About the American Association for the Study of Liver Diseases (AASLD)
AASLD is the leading organization of clinicians and researchers committed to preventing and curing liver disease. The work of our members has laid the foundation for the development of drugs used to treat patients with viral hepatitis. Access to care and support of liver disease research are at the center of AASLD’s advocacy efforts.
About the Latin American Association for the Study of the Liver (ALEH)
ALEH is a scientific society that aims to advance the study and practice of hepatology in Latin America. Our primary objective is to promote and disseminate knowledge, experiences and advances in the field, through active collaboration and exchange with local and international specialists, institutions, and the wider community.

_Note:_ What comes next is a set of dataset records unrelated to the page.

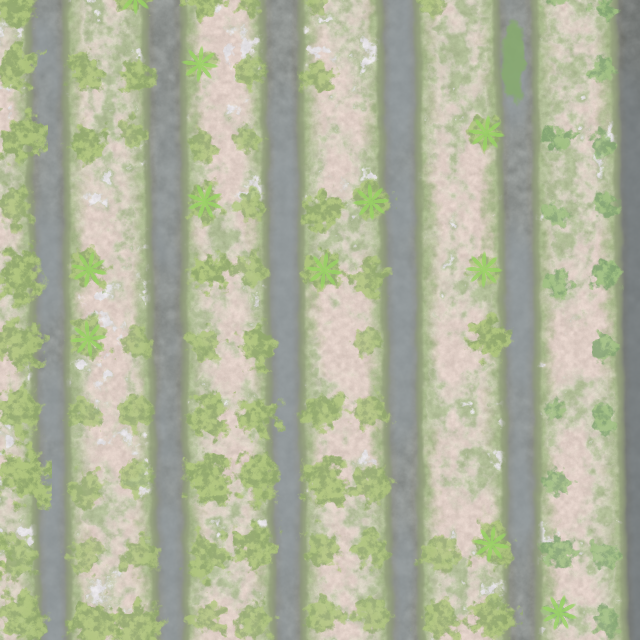
Write a WebGL 2 fragment shader that draws this texture.

```glsl
#version 300 es
precision highp float;

uniform vec2 u_resolution;
out vec4 outColor;

const float PERIOD = 0.1833;      // ditch to ditch
const float ROW = 0.107;          // tree to tree along a bed

const vec3 WATER = vec3(0.575, 0.602, 0.610);
const vec3 SILT = vec3(0.560, 0.568, 0.540);
const vec3 BANK = vec3(0.560, 0.600, 0.475);
const vec3 SOIL = vec3(0.875, 0.810, 0.775);
const vec3 STRAW = vec3(0.825, 0.815, 0.745);
const vec3 GRASS = vec3(0.650, 0.715, 0.540);
const vec3 LEAF = vec3(0.690, 0.775, 0.490);
const vec3 LEAF_SHADE = vec3(0.570, 0.660, 0.425);
const vec3 PALM = vec3(0.600, 0.830, 0.390);
const vec3 LITTER = vec3(0.890, 0.880, 0.890);

float hash(vec2 p) {
  vec3 q = fract(p.xyx * vec3(0.1031, 0.1030, 0.0973));
  q += dot(q, q.yzx + 33.33);
  return fract((q.x + q.y) * q.z);
}

float noise(vec2 p) {
  vec2 i = floor(p), f = fract(p);
  f = f * f * (3.0 - 2.0 * f);
  return mix(mix(hash(i), hash(i + vec2(1, 0)), f.x),
             mix(hash(i + vec2(0, 1)), hash(i + vec2(1, 1)), f.x), f.y);
}

float fbm(vec2 p) {
  float sum = 0.0, amp = 0.533;
  for (int i = 0; i < 4; i++) {
    sum += amp * noise(p);
    p = mat2(1.6, 1.2, -1.2, 1.6) * p + 17.3;
    amp *= 0.5;
  }
  return sum;
}

// Murky water, browner along its sides and in drifting patches
vec3 ditchColor(vec2 p, float edge) {
  float side = smoothstep(-0.018, -0.003, edge);
  float murk = smoothstep(0.42, 0.7, fbm(p * vec2(6.0, 4.0) + 3.0) + 0.12 * p.y);
  vec3 c = mix(WATER, SILT, clamp(0.75 * side + 0.55 * murk, 0.0, 1.0));
  c += (fbm(p * 75.0) - 0.5) * mix(0.05, 0.15, murk);
  return c * mix(1.0, 0.83, smoothstep(0.95, 0.98, p.x));
}

// Bare soil with straw and grass, greener toward the banks
vec3 bedColor(vec2 p, float edge, float bed) {
  float broad = fbm(p * vec2(17.0, 11.0) + bed * 9.0);
  float fine = fbm(p * 65.0 + 40.0);
  vec3 c = mix(SOIL, STRAW, smoothstep(0.38, 0.62, 0.6 * broad + 0.4 * fine));
  float verge = 1.0 - smoothstep(0.004, 0.034, edge + (fine - 0.5) * 0.035);
  float tuft = smoothstep(0.5, 0.68, 0.5 * broad + 0.5 * fine);
  c = mix(c, GRASS, max(verge * 0.95, tuft * 0.75));
  float scrap = smoothstep(0.71, 0.8, 0.55 * fbm(p * 13.0 + 71.0) + 0.55 * fine);
  c = mix(c, LITTER, scrap);
  return c + (fbm(p * 140.0) - 0.5) * 0.13;
}

// Ragged crown: x is coverage, y is light on the leaves
vec2 crown(vec2 q, float radius, float seed) {
  float clump = fbm(q * 68.0 + seed * 91.0);
  float spray = 0.10 * sin(atan(q.y, q.x) * 7.0 + seed * 40.0);
  float body = 1.0 - length(q) / radius + (clump - 0.5) * 1.5 + spray;
  float light = smoothstep(0.3, 0.65, fbm(q * 125.0 + seed * 57.0));
  return vec2(smoothstep(0.0, 0.3, body), light);
}

// Radiating fronds
float palm(vec2 q, float radius, float seed) {
  float reach = radius * (0.58 + 0.42 * cos(atan(q.y, q.x) * 8.0 + seed * 30.0));
  return 1.0 - smoothstep(-0.003, 0.004, length(q) - reach);
}

// Two tree columns per bed, varied in place, size and presence
vec3 plantTrees(vec3 c, vec2 p, float bed, float across) {
  float sparse = step(2.5, bed) * step(bed, 3.5);
  float young = step(3.5, bed);
  float old = step(bed, -0.5);
  float nearest = floor(p.y / ROW);
  for (int j = -1; j <= 1; j++) {
    for (int side = 0; side < 2; side++) {
      vec2 id = vec2(bed * 2.0 + float(side) + 20.0, nearest + float(j) + 5.0);
      float seed = hash(id), size = hash(id + 31.7), shift = hash(id + 63.1);
      float y = (nearest + float(j) + 0.3 + 0.22 * (shift - 0.5)) * ROW;
      float x = mix(0.32, 0.73, float(side)) + 0.06 * (size - 0.5);
      vec2 q = vec2((across - x) * PERIOD, p.y - y);
      float chance = mix(0.88, 0.42, sparse) + 0.25 * (0.4 - y) + 0.3 * old;
      float radius = mix(0.040, 0.029, y) * mix(0.72, 1.1, size);
      radius *= 1.0 - 0.25 * young + 0.18 * old;
      vec2 tree = crown(q, radius, seed) * step(seed, chance);
      vec3 leaf = mix(LEAF_SHADE, LEAF, tree.y) - young * vec3(0.06, 0.02, -0.02);
      c = mix(c, leaf, tree.x * mix(0.75, 0.95, size));
      float rare = step(0.93, shift);
      c = mix(c, PALM, palm(q, 0.027, seed) * rare * 0.8);
    }
  }
  return c;
}

void main() {
  vec2 p = gl_FragCoord.xy / u_resolution;

  // Strip coordinates with a slight lean
  float strip = (p.x - 0.084 + 0.011 * p.y) / PERIOD;
  float bed = floor(strip), across = fract(strip);
  float halfWidth = mix(0.023, 0.029, p.y);
  float edge = min(across, 1.0 - across) * PERIOD - halfWidth;
  edge += (fbm(p * vec2(45.0, 32.0)) - 0.5) * 0.008;

  vec3 c = mix(ditchColor(p, edge), bedColor(p, edge, bed), smoothstep(-0.003, 0.004, edge));
  c = mix(c, BANK, 0.75 * (1.0 - smoothstep(0.002, 0.009, abs(edge - 0.001))));

  // Floating weed in one ditch
  float weed = length((p - vec2(0.802, 0.898)) / vec2(0.019, 0.070));
  weed += (fbm(p * 60.0) - 0.5) * 0.7;
  c = mix(c, vec3(0.53, 0.67, 0.43), 0.85 * (1.0 - smoothstep(0.75, 1.05, weed)));

  c = plantTrees(c, p, bed, across);
  outColor = vec4(clamp(c, 0.0, 1.0), 1.0);
}
```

About the Asian Pacific Association for the Study of the Liver (APASL)
APASL is one of the leading associations based on investigation and treatment of liver diseases in the world and the largest scientific body that upholds the standards and profession, research and create improved treatment methods for millions of liver patients particularly in the entire Asia Pacific Region.
About the Society on Liver Disease in Africa (SOLDA)
Transforming liver health in Africa though collaboration, education, scientific exchange, and consensus. SOLDA’s main objective is to advance and disseminate the science and practice of hepatology through educational activities, conferences, and partnerships. We foster research and facilitate consensus and practical guidance. In creation of a community of hepatology scientists and clinicians throughout Africa, we promote communication between healthcare professionals throughout the region.